(Saved data entries)
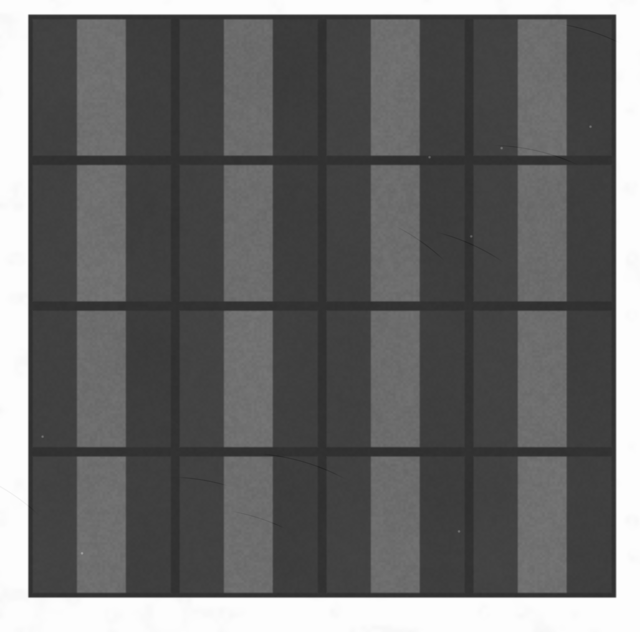
Write a WebGL 1 fragment shader that draws this pattern.

```glsl
precision highp float;

uniform vec2 u_resolution;

const vec2 PANEL_MIN = vec2(0.0448, 0.0545);
const vec2 CELL_SIZE = vec2(0.2325, 0.2306);
const float CELLS = 4.0;
const vec2 LINE_HALF = vec2(0.030, 0.032);
const float PAPER = 0.992;
const float LINE_GRAY = 0.195;
const float DARK_GRAY = 0.250;
const float BAND_GRAY = 0.430;

float hash(vec2 p) {
  vec3 q = fract(vec3(p.xyx) * 0.1031);
  q += dot(q, q.yzx + 33.33);
  return fract((q.x + q.y) * q.z);
}

float noise(vec2 p) {
  vec2 cell = floor(p);
  vec2 f = fract(p);
  f = f * f * (3.0 - 2.0 * f);
  float low = mix(hash(cell), hash(cell + vec2(1.0, 0.0)), f.x);
  float high = mix(hash(cell + vec2(0.0, 1.0)), hash(cell + 1.0), f.x);
  return mix(low, high, f.y);
}

// Soft coverage of the interval from lo to hi
float span(float x, float lo, float hi, float soft) {
  return smoothstep(lo - soft, lo + soft, x)
       * (1.0 - smoothstep(hi - soft, hi + soft, x));
}

// Flat dark tile with a light middle third, framed by grid lines
float tileGray(vec2 grid, float soft) {
  vec2 f = fract(grid);
  vec2 id = floor(grid);
  float side = mix(0.006, -0.008, smoothstep(0.3, 0.7, f.x));
  float gray = DARK_GRAY + side + 0.012 * (hash(id + 7.0) - 0.5);
  float band = BAND_GRAY + 0.018 * (hash(id + 23.0) - 0.5);
  gray = mix(gray, band, span(f.x, 0.331, 0.664, soft));
  vec2 edge = min(f, 1.0 - f);
  vec2 line = 1.0 - smoothstep(LINE_HALF - soft, LINE_HALF + soft, edge);
  return mix(gray, LINE_GRAY, max(line.x, line.y));
}

// Faint bowed hairline, tapered at both ends
float scratch(vec2 p, vec2 seed, float soft) {
  vec2 center = vec2(hash(seed), hash(seed + 3.0));
  float angle = -0.38 + 0.5 * (hash(seed + 5.0) - 0.5);
  float halfLength = mix(0.03, 0.08, hash(seed + 9.0));
  vec2 d = p - center;
  vec2 axis = vec2(cos(angle), sin(angle));
  float along = dot(d, axis);
  float across = dot(d, vec2(-axis.y, axis.x)) + 1.5 * along * along;
  float taper = 1.0 - smoothstep(0.5 * halfLength, halfLength, abs(along));
  return taper * (1.0 - smoothstep(0.0, soft, abs(across)));
}

// Tiny pale fleck
float speck(vec2 p, vec2 seed, float soft) {
  vec2 center = vec2(hash(seed), hash(seed + 11.0));
  return 1.0 - smoothstep(0.0, soft, length(p - center));
}

void main() {
  vec2 p = gl_FragCoord.xy / u_resolution.y;
  float soft = max(0.0021, 0.75 / u_resolution.y);
  vec2 grid = (p - PANEL_MIN) / CELL_SIZE;
  float gridSoft = soft / CELL_SIZE.x;

  // Paper with faint smudges
  float smudge = smoothstep(0.62, 0.95, noise(p * 34.0));
  float paper = PAPER - 0.025 * smudge * noise(p * 120.0);

  // Printed tiles with fine grain and broad mottling
  float tile = tileGray(grid, gridSoft);
  float grain = 0.65 * (noise(p * 250.0) - 0.5)
              + 0.35 * (noise(p * 95.0 + 17.0) - 0.5);
  tile += grain * mix(0.018, 0.045, smoothstep(0.25, 0.43, tile));
  tile += 0.010 * (noise(p * 9.0 + 41.0) - 0.5);

  float panel = span(grid.x, 0.0, CELLS, gridSoft)
              * span(grid.y, 0.0, CELLS, gridSoft);
  float gray = mix(paper, tile, panel);

  // Wear
  float scratches = 0.0;
  float specks = 0.0;
  for (int i = 0; i < 8; i++) {
    vec2 seed = vec2(float(i) * 13.7 + 2.0, float(i) * 5.3 + 31.0);
    scratches = max(scratches, scratch(p, seed, soft));
    specks = max(specks, speck(p, seed + 50.0, 1.6 * soft));
  }
  gray -= 0.045 * scratches;
  gray += 0.20 * specks * panel;

  gl_FragColor = vec4(vec3(clamp(gray, 0.0, 1.0)), 1.0);
}
```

### EXERCISE OBJECTIVE
From the data above, copy each line where the string "along" appears.

### SOLUTION
  float along = dot(d, axis);
  float across = dot(d, vec2(-axis.y, axis.x)) + 1.5 * along * along;
  float taper = 1.0 - smoothstep(0.5 * halfLength, halfLength, abs(along));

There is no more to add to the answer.